The ABC stays afloat in a ‘sea of content’

As the sharks of Netflix and Disney+ circle, the Good Ship Aunty manages to repel boarders and somehow find new islands of audience, according to MD David Anderson.

According to ABC Managing Director David Anderson the biggest threat to the ABC is not digital streaming, but how their audience perceives them. He said, ‘We face the challenge of not just keeping up with technology advancement but with the Australian audience’s expectations of accessing that content.
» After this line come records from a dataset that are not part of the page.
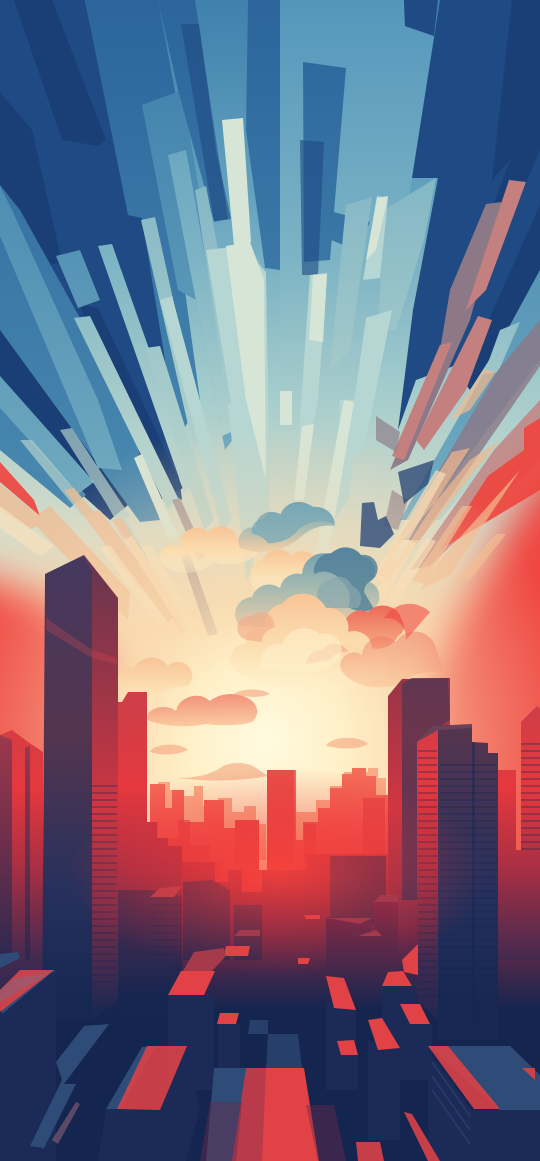
<!DOCTYPE html>
<html lang="en">
<head>
<meta charset="utf-8">
<title>City sunrise</title>
<style>
:root{--navy:#1f4a83;--deep:#1a3f76;--mist:#b5d6d2;--pale:#d6e5d6;--cream:#fbe3bd;--peach:#f3b98f;--rose:#c4807f;--mauve:#8d7888;--red:#f0443f;--roof:#e04246;--night:#122450;--shade:#1b2a56;--slate:#2f4c78}
html,body{margin:0;overflow:hidden;background:var(--night)}
svg{display:block;width:540px;height:1161px}
.navy{fill:var(--navy)}.deep{fill:var(--deep)}.blue{fill:url(#blue)}.mid{fill:url(#mid)}.sky{fill:url(#light)}.teal{fill:url(#teal)}.mist{fill:var(--mist)}.pale{fill:var(--pale)}.cream{fill:var(--cream)}.peach{fill:var(--peach)}.rose{fill:var(--rose)}.mauve{fill:var(--mauve)}.red{fill:var(--red)}.roof{fill:var(--roof)}.night{fill:var(--night)}.shade{fill:var(--shade)}.slate{fill:var(--slate)}
</style>
</head>
<body>
<svg viewBox="0 0 540 1161" role="img" aria-label="City skyline at sunrise beneath fanned blue and red rays">
<defs>
<linearGradient id="v" gradientUnits="userSpaceOnUse" x2="0" y2="520"/>
<linearGradient id="blue" href="#v"><stop stop-color="#2b659c"/><stop offset="1" stop-color="#4a8ab0"/></linearGradient>
<linearGradient id="mid" href="#v"><stop stop-color="#3a7cab"/><stop offset="1" stop-color="#72acc0"/></linearGradient>
<linearGradient id="light" href="#v"><stop stop-color="#5496bb"/><stop offset=".5" stop-color="#7db4c5"/><stop offset=".85" stop-color="#b4d3cd"/></linearGradient>
<linearGradient id="teal" href="#v"><stop offset=".3" stop-color="#7fb5c5"/><stop offset=".9" stop-color="#b4d2cc"/></linearGradient>
<linearGradient id="sky" x2="0" y2="1"><stop stop-color="#3f80ad"/><stop offset=".17" stop-color="#64a3bf"/><stop offset=".34" stop-color="#a5cdcd"/><stop offset=".46" stop-color="#d8dcc8"/><stop offset=".54" stop-color="#f9dab2"/><stop offset=".7" stop-color="#fff0cc"/></linearGradient>
<filter id="soft" x="-.3" y="-.3" width="1.6" height="1.6"><feGaussianBlur stdDeviation="20"/></filter>
<radialGradient id="glow" gradientUnits="userSpaceOnUse" cx="265" cy="740" r="320"><stop stop-color="#fffbe0"/><stop offset=".25" stop-color="#fff0c8" stop-opacity=".95"/><stop offset=".45" stop-color="#fbdcb0" stop-opacity=".65"/><stop offset="1" stop-color="#f3d5b0" stop-opacity="0"/></radialGradient>
<radialGradient id="haze"><stop stop-color="#ff463b" stop-opacity=".7"/><stop offset=".5" stop-color="#f03a3a" stop-opacity=".35"/><stop offset="1" stop-color="#e8343a" stop-opacity="0"/></radialGradient>
<linearGradient id="cool" x2="0" y2="1"><stop stop-color="#6f9fb1"/><stop offset=".5" stop-color="#a9bbb0"/><stop offset="1" stop-color="#f3cfa6"/></linearGradient>
<linearGradient id="warm" x2="0" y2="1"><stop stop-color="#f7c497"/><stop offset=".5" stop-color="#fbdcae"/><stop offset="1" stop-color="#ffefc9" stop-opacity=".3"/></linearGradient>
<linearGradient id="coral" x2="0" y2="1"><stop stop-color="#ec6a58"/><stop offset="1" stop-color="#f9bc8f"/></linearGradient>
<linearGradient id="far" gradientUnits="userSpaceOnUse" y1="760" x2="0" y2="900"><stop stop-color="#f4735c"/><stop offset=".5" stop-color="#f1504a"/><stop offset="1" stop-color="#dd343d"/></linearGradient>
<linearGradient id="lit" gradientUnits="userSpaceOnUse" y1="680" x2="0" y2="1040"><stop stop-color="#c9404a"/><stop offset=".3" stop-color="#e5383e"/><stop offset=".52" stop-color="#a92f43"/><stop offset=".78" stop-color="#412a50"/><stop offset="1" stop-color="#172650"/></linearGradient>
<linearGradient id="dim" gradientUnits="userSpaceOnUse" y1="720" x2="0" y2="1000"><stop stop-color="#a33a4c"/><stop offset=".4" stop-color="#742f4b"/><stop offset="1" stop-color="#152650"/></linearGradient>
<linearGradient id="front" gradientUnits="userSpaceOnUse" y1="555" x2="0" y2="1000"><stop stop-color="#45385f"/><stop offset=".4" stop-color="#54354f"/><stop offset=".75" stop-color="#27305c"/><stop offset="1" stop-color="#162852"/></linearGradient>
<linearGradient id="side" gradientUnits="userSpaceOnUse" y1="560" x2="0" y2="1010"><stop stop-color="#66364f"/><stop offset=".28" stop-color="#9b3547"/><stop offset=".55" stop-color="#cf3642"/><stop offset=".78" stop-color="#7c2e49"/><stop offset="1" stop-color="#1b2852"/></linearGradient>
<linearGradient id="ground" gradientUnits="userSpaceOnUse" y1="850" x2="0" y2="1010"><stop stop-color="#d9343d"/><stop offset=".35" stop-color="#8d2b45"/><stop offset="1" stop-color="#14254f"/></linearGradient>
<pattern id="floors" width="40" height="7" patternUnits="userSpaceOnUse"><path d="M0 1H40V3H0Z" fill="#162650" opacity=".32"/></pattern>
</defs>

<rect width="540" height="1161" fill="url(#sky)"/>

<g id="rays-upper">
<path class="navy" d="M0 0H85L125 190 148 215 182 500 164 490 130 455 0 240Z"/>
<path class="deep" d="M14 0H52L106 140 98 146 62 140ZM0 92 32 130 62 262 40 268 0 206ZM80 304 98 308 183 488 160 500 124 442ZM0 292 128 505 110 520 0 420Z"/>
<path class="blue" d="M85 0H158L186 150 178 240 200 400 178 440 142 218 128 215ZM0 185 20 210 120 390 160 520 140 522 0 330ZM0 400 86 495 70 508 0 450Z"/>
<path class="mid" d="M142 105 182 90 240 430 225 450 196 300 178 290ZM0 186 12 210 98 400 122 470 98 468 0 236ZM56 256 80 250 100 300 78 308ZM0 376 94 482 78 494 0 408Z"/>
<path class="blue" d="M158 0H195L228 219 214 222 178 90ZM248 0H280V270L265 268 246 130Z"/>
<path class="sky" d="M280 0H404L405 26 434 36 412 178 384 330 345 400H280ZM168 155 186 150 236 430 222 436ZM98 246 112 244 196 482 184 492ZM74 318 90 316 178 498 168 510Z"/>
<path class="blue" d="M303 62 346 68 330 260 304 262ZM334 212 370 222 356 250 331 240Z"/>
<path class="navy" d="M181 24H199L216 150 231 219 214 221ZM300 140 324 142 318 275H302Z" opacity=".6"/>
<path class="navy" d="M404 0H438L434 36 405 26Z"/>
<path class="teal" d="M346 205 372 197 350 350 330 370ZM141 220 155 217 204 440 192 442ZM145 348 160 346 214 520 204 530ZM195 190 206 186 250 420 232 430ZM246 240 265 272V410L248 400ZM384 210 436 178 424 240 396 330 378 330Z"/>
<path class="mist" d="M206 250 240 246 266 272 270 520 252 530ZM160 300 172 296 232 520 222 532ZM310 275 327 273 318 400 308 450 298 446ZM388 198 377 196 363 280 380 278ZM366 318 392 310 364 450 346 460ZM228 404 242 400 254 570 246 580ZM340 400 362 400 348 500 334 520Z"/>
<path class="pale" d="M222 120 243 118 251 242 234 246ZM226 246 250 242 264 280 266 480 246 400ZM313 275 327 274 323 342 309 340ZM280 391H292V425H280ZM344 400 354 402 326 570 314 560ZM134 458 142 454 178 536 168 538ZM377 198 388 196 376 250 366 260ZM302 426 314 424 304 500 294 500Z"/>
</g>

<g id="rays-right">
<path class="navy" d="M440 0H540V290L470 360 416 380 398 430 413 310 438 178 412 178Z"/>
<path class="deep" d="M512 0H540V150L498 250 480 240 510 160 492 180ZM540 205V280L470 390 462 380Z"/>
<path class="mauve" d="M486 204 502 202 470 320 408 460 390 470 440 350 450 290Z"/>
<path class="rose" d="M509 180 526 182 486 290 466 310ZM478 316 492 320 466 390 424 450 416 440ZM440 345 452 342 404 460 392 456Z"/>
<path class="mid" d="M540 270V360L420 520 400 520 480 380Z"/>
<path class="sky" d="M540 360V400L440 520 420 520 478 450ZM500 330 520 322 498 372 484 374Z"/>
<path class="mauve" d="M498 370 540 320V366L420 540 398 540Z" opacity=".8"/>
<path class="rose" d="M540 400 494 450 410 570 430 566 540 460Z" opacity=".8"/>
</g>

<g id="red-horizon" filter="url(#soft)">
<path class="red" d="M-60 565 50 600 115 665 100 900H-60ZM600 420 530 490 455 620 425 690 440 900H600Z"/>
</g>

<g id="rays-low">
<path class="teal" d="M60 430 72 428 130 516 118 522ZM20 440 32 440 94 512 82 516ZM92 478 100 474 154 570 146 574Z" opacity=".7"/>
<path class="red" d="M0 462 34 500 40 516 0 482ZM540 418 524 428V450L488 476 440 550 540 490Z" opacity=".9"/>
<path class="peach" d="M0 484 44 520 30 530 0 510ZM64 490 74 488 150 580 140 590ZM86 514 100 510 176 614 168 622ZM30 520 50 506 130 592 128 620ZM112 520 122 518 190 630 182 634ZM484 369 496 372 470 410 450 420ZM520 470 440 560 420 590 450 575ZM462 506 472 506 424 584 412 580ZM496 534 506 534 470 580 456 580ZM500 440 470 460 376 574 388 580ZM452 452 470 448 398 560 386 556Z" opacity=".7"/>
<path class="cream" d="M0 506 54 546 40 556 0 528ZM124 540 132 536 200 640 192 646ZM142 548 150 544 196 622 188 630ZM100 548 110 545 166 620 158 626ZM426 538 436 541 396 604 386 600ZM436 470 446 474 384 584 374 574ZM408 540 416 543 384 600 374 596Z" opacity=".65"/>
<path class="mauve" d="M181 556 190 554 218 634 208 636ZM172 500 180 498 206 556 198 560ZM376 416 400 432 396 452 376 440ZM392 490 408 500 398 530 384 526Z" opacity=".65"/>
</g>
<rect y="420" width="540" height="520" fill="url(#glow)"/>
<path class="slate" d="M398 472 434 460 428 484 404 504ZM362 503 374 502 378 520 386 516 394 534 380 548 360 546Z" opacity=".8"/>

<g id="clouds">
<path fill="url(#warm)" d="M164 566A12 12 0 0 1 180 548A17 17 0 0 1 208 532A18 18 0 0 1 238 538A13 13 0 0 1 256 556A50 50 0 0 1 214 562A40 40 0 0 1 164 566Z"/>
<path fill="url(#cool)" d="M240 548A14 14 0 0 1 256 528A15 15 0 0 1 280 515A20 20 0 0 1 312 507A20 20 0 0 1 335 526A40 40 0 0 0 302 536A60 60 0 0 1 240 548Z"/>
<path fill="#78aab9" d="M252 534A12 12 0 0 1 264 519A12 12 0 0 1 282 515A22 22 0 0 1 314 507A19 19 0 0 1 335 524A36 36 0 0 0 298 530A34 34 0 0 1 268 543A24 24 0 0 0 252 534Z" opacity=".75"/>
<path fill="url(#warm)" d="M252 580A14 14 0 0 1 262 560A18 18 0 0 1 292 556A15 15 0 0 1 318 566A20 20 0 0 1 312 592H262A10 10 0 0 1 252 580Z"/>
<path fill="url(#cool)" d="M240 626A17 17 0 0 1 252 597A18 18 0 0 1 280 588A18 18 0 0 1 302 574A22 22 0 0 1 330 554A22 22 0 0 1 362 556A15 15 0 0 1 370 582A16 16 0 0 1 372 610L340 632Z"/>
<path fill="#527f99" d="M314 574A18 18 0 0 1 332 553A19 19 0 0 1 361 555A14 14 0 0 1 372 580A14 14 0 0 0 364 592L374 609A30 30 0 0 1 348 607A22 22 0 0 0 340 580A20 20 0 0 0 314 574Z" opacity=".8"/>
<path fill="#89a9ae" d="M318 600A15 15 0 0 1 330 580A14 14 0 0 1 352 586A14 14 0 0 1 358 608H326Z" opacity=".7"/>
<path fill="url(#coral)" d="M330 650A15 15 0 0 1 344 630A17 17 0 0 1 368 612A20 20 0 0 1 402 620A11 11 0 0 1 398 636A22 22 0 0 1 372 648A30 30 0 0 1 330 650Z"/>
<path class="red" d="M384 618A30 30 0 0 1 430 612L406 640A20 20 0 0 0 384 618Z" opacity=".55"/>
<path fill="url(#warm)" d="M232 668A16 16 0 0 1 246 644A13 13 0 0 1 266 630A20 20 0 0 1 282 604A26 26 0 0 1 326 608A20 20 0 0 1 348 632A18 18 0 0 1 372 650A16 16 0 0 1 384 676A90 40 0 0 1 232 668Z"/>
<path fill="#f3a988" d="M247 640A12 12 0 0 1 252 616A13 13 0 0 1 274 628A14 14 0 0 0 262 642ZM306 664A15 15 0 0 1 322 650A15 15 0 0 1 348 652A18 18 0 0 0 330 660Z" opacity=".6"/>
<path fill="#fff0cc" d="M262 668A18 18 0 0 1 282 644A24 24 0 0 1 320 634A17 17 0 0 1 340 658A40 20 0 0 1 300 672Z" opacity=".6"/>
<path fill="url(#coral)" d="M340 666A14 14 0 0 1 362 655A20 20 0 0 1 396 642A22 22 0 0 1 436 648L444 672A40 20 0 0 0 400 684A40 24 0 0 1 340 666Z" opacity=".45"/>
<path fill="url(#warm)" d="M116 690A16 16 0 0 1 134 668A20 20 0 0 1 168 666A14 14 0 0 1 188 686A40 20 0 0 0 152 702L116 712Z"/>
<path fill="url(#coral)" d="M148 720A16 10 0 0 1 176 711A20 17 0 0 1 210 701A24 16 0 0 1 252 722A40 12 0 0 1 206 724A40 12 0 0 1 148 720Z" opacity=".7"/>
<path fill="#f3a67f" d="M176 778Q206 778 220 768A22 12 0 0 1 256 768L268 776Q230 784 176 778ZM234 694A20 8 0 0 1 270 694Q256 700 234 694ZM326 746A22 10 0 0 1 368 744Q354 752 326 746ZM150 752A20 9 0 0 1 188 750Q170 758 150 752Z" opacity=".6"/>
</g>

<g id="far-skyline">
<path fill="#f9a983" d="M150 860V788H158V782H170V790H184V796H194V786H203V806H218V798H232V812H244V806H256V824H266V860ZM296 860V812H316V800H330V786H344V772H368V768H378V778H386V860Z"/>
<path fill="url(#far)" d="M150 900V784H165V808H172V790H184V822H204V800H224V828H235V820H259V870H267V770H296V840H303V822H318V808H330V788H342V774H352V768H366V776H376V795H388V900Z"/>
<path fill="#e23b3e" d="M150 900V822H158V838H178V820H190V845H210V862H222V900ZM235 900V820H259V900ZM267 770H294V900H267ZM304 824H316V900H304ZM363 798H385V900H363Z" opacity=".6"/>
</g>

<g id="ground-blocks">
<path fill="url(#ground)" d="M0 900H180V862H215V882H228V870H242V892H262V870H306V854H390V890H540V1161H0Z"/>
<path fill="url(#dim)" d="M183 882 212 880 230 890V960H183ZM330 856H386V925H330ZM234 905H262V960H234Z"/>
</g>

<g id="left-towers">
<path fill="url(#lit)" d="M0 735 12 730 28 742 43 752V1010H0ZM122 702 128 692H147V822H157V838H168V846H182V1000H118V702Z"/>
<path fill="url(#dim)" d="M0 735 12 740V960H0ZM25 748 30 746V960H25Z"/>
<path fill="url(#front)" d="M45 574 84 555 92 570V1020H42Z"/>
<path fill="url(#side)" d="M84 555 118 598V1000L92 1020V572Z"/>
<path d="M46 618 92 650 117 658V664L92 658 46 630Z" fill="#d84a50" opacity=".28"/>
<path fill="url(#dim)" d="M118 890H150L182 896V1010H118Z"/>
<path fill="url(#floors)" d="M92 780H117V985H92ZM152 900H182V960H152Z"/>
<path fill="#b5404d" d="M150 897 160 888 182 886 174 897Z"/>
</g>

<g id="right-towers">
<path fill="url(#lit)" d="M498 770H516V850H521V722L537 706 540 708V960H498Z"/>
<path fill="url(#side)" d="M388 696 402 679 450 678V920H388Z"/>
<path fill="url(#front)" d="M402 684 412 678H448L450 720 418 740V900H402Z" opacity=".75"/>
<path fill="url(#lit)" d="M417 742 438 726V1020L417 1000Z"/>
<path fill="url(#front)" d="M438 725H472V742L488 743V753H498V1040H438Z"/>
<path fill="#6b4158" d="M417 742 432 726 472 724V728L438 730Z"/>
<path fill="url(#floors)" d="M418 750H437V1000H418ZM440 760H497V1000H440ZM521 740H540V850H521Z"/>
<path class="night" d="M472 742H475V1030H472Z" opacity=".4"/>
</g>
<ellipse cx="278" cy="872" rx="210" ry="105" fill="url(#haze)"/>

<g id="mid-blocks">
<path class="shade" d="M168 995H214V1090H168ZM326 1000 356 1010V1090H326ZM368 1040 400 1050V1140H368ZM382 985H415V1050H382ZM400 1018 432 1024V1080H400ZM218 1024H240V1070H218ZM337 1054H358V1090H337Z"/>
<path fill="url(#ground)" d="M326 918 340 916 372 922V985H326ZM357 936H382V1010H357ZM374 902 398 896V960H374Z"/>
<path class="roof" d="M168 995 181 971H215L204 995ZM326 976 344 978 356 1010 334 1008ZM368 1020 382 1018 400 1048 378 1050ZM382 986 388 972 403 971 412 986ZM400 1004 420 1004 430 1024 410 1024ZM217 1024 220 1013H239L236 1024ZM337 1041 354 1040 358 1055H341ZM298 958H310L308 964H298ZM402 960 418 944V975L404 972ZM226 946H250L248 956H224ZM304 915H320V919H306Z"/>
<path fill="#a63a4b" d="M328 918H372L360 924ZM358 936 376 930 382 936ZM374 902 380 895H398V902ZM183 971 194 952 224 948 226 956 212 971ZM234 936 240 930H260V936Z"/>
<path class="slate" d="M250 1020H268V1034H248ZM268 1034H298L302 1068H266Z" opacity=".7"/>
</g>

<g id="foreground-blocks">
<path class="shade" d="M0 1012 56 970V1161H0ZM106 1109H160L187 1045 200 1110 186 1161H98ZM428 1050 472 1110V1161H428ZM472 1110H540V1161H472Z"/>
<path class="slate" d="M0 1000 22 970H56L50 974 2 1014ZM106 1109 142 1047 156 1046 120 1109ZM30 1146 62 1080 56 1062 84 1026 109 1024 64 1084 76 1084 44 1148ZM428 1046H510L540 1075V1110H500ZM0 954 18 952 20 958 0 968ZM214 1068H246L238 1161H206Z"/>
<path class="roof" d="M0 990 20 970H54L0 1012ZM117 1109 147 1046H187L160 1110ZM428 1046H448L500 1109H474ZM404 1112 412 1114 440 1161H428ZM356 1142H380L384 1161H358ZM522 1068H535V1080Z" opacity=".88"/>
<path fill="#8d627a" d="M0 990 14 978 48 974 0 1002ZM52 1140 76 1102 80 1104 58 1144Z" opacity=".6"/>
<path class="roof" d="M246 1068H304L319 1161H232L244 1104Z"/>
<path fill="#b93a4a" d="M246 1068H266L262 1161H232Z"/>
<path fill="#6b2b4b" d="M306 1105H334L346 1161H318ZM210 1102H242L236 1161H200Z" opacity=".45"/>
<path d="M432 1062 470 1116M432 1076 470 1130M432 1090 470 1144" stroke="#2f4c78" stroke-width="2" opacity=".5"/>
</g>
</svg>
</body>
</html>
Because the alternative is that they go straight to international media and I fear for an Australia where we’re educating our kids through YouTube.’

Anderson fronted a panel as part of the Digital Directions conference held at the National Film and Sound Archive (NFSA) alongside leaders of the National Library of Australia, National Archives, Australian National University and the NFSA. It would seem like strange bedfellows for the national broadcaster but Anderson linked all of these institutions through trust – he cited a recent survey that put public trust in the ABC at 80 per cent.

Like the archives and libraries, Anderson said they had a a big job in digitising their older content because their audience had changed their expectations with the internet, expecting all content to be available all the time, or else they’ll turn to YouTube. Digitising its content was step one because ‘we’ve got to serve it up to the Australian people in a way that they expect. So right now we’re working on hyper-personalisation and increased search.’  This move would be sped up by the recent move to a new Content Management System, retiring the custom-made Wallace system that has served the public broadcaster for decades.

Tumbling TV ratings

The big change has come from people switching off their traditional televisions and finding other screens on their phones and laptops. Anderson said ‘When it comes to reach, broadcast television is falling by 3 per cent across the board. And those are some scary numbers.’

Anderson said the ABC should also be measured by its impact. As well as the rating they also look at qualitative measures such as the impact of a program like The War on Waste, and ‘if we’ve brought about a conversation in the community and generated change.’

Read: Who is running the ABC now?

But Anderson confessed that TV as we know it is falling off. ‘Our broadcast television is losing reach at 2 per cent, so we’re 1 per cent behind the trend – and we do claim victory on that,’ he joked.

Where the ABC is holding on is in podcasts and digital. ‘While Digital is not up, we’re not replacing that [TV] reach with digital. Radio is holding strong, audio on demand is going up so we do look at all of those things in the sea of content.’

David Anderson spoke at the panel ‘Leadership in the age of transformation’ at the Digital Directions conference

George Dunford is Director of Content at ArtsHub and Screenhub. He has written for Meanjin, The Big Issue, Lonely Planet, The Good Food Guide and others. He has worked in digital leadership roles in the cultural sector for more than 10 years including at the National Library of Australia, National Museum of Australia and the Wheeler Centre. You can follow him on Twitter: @Hack_packer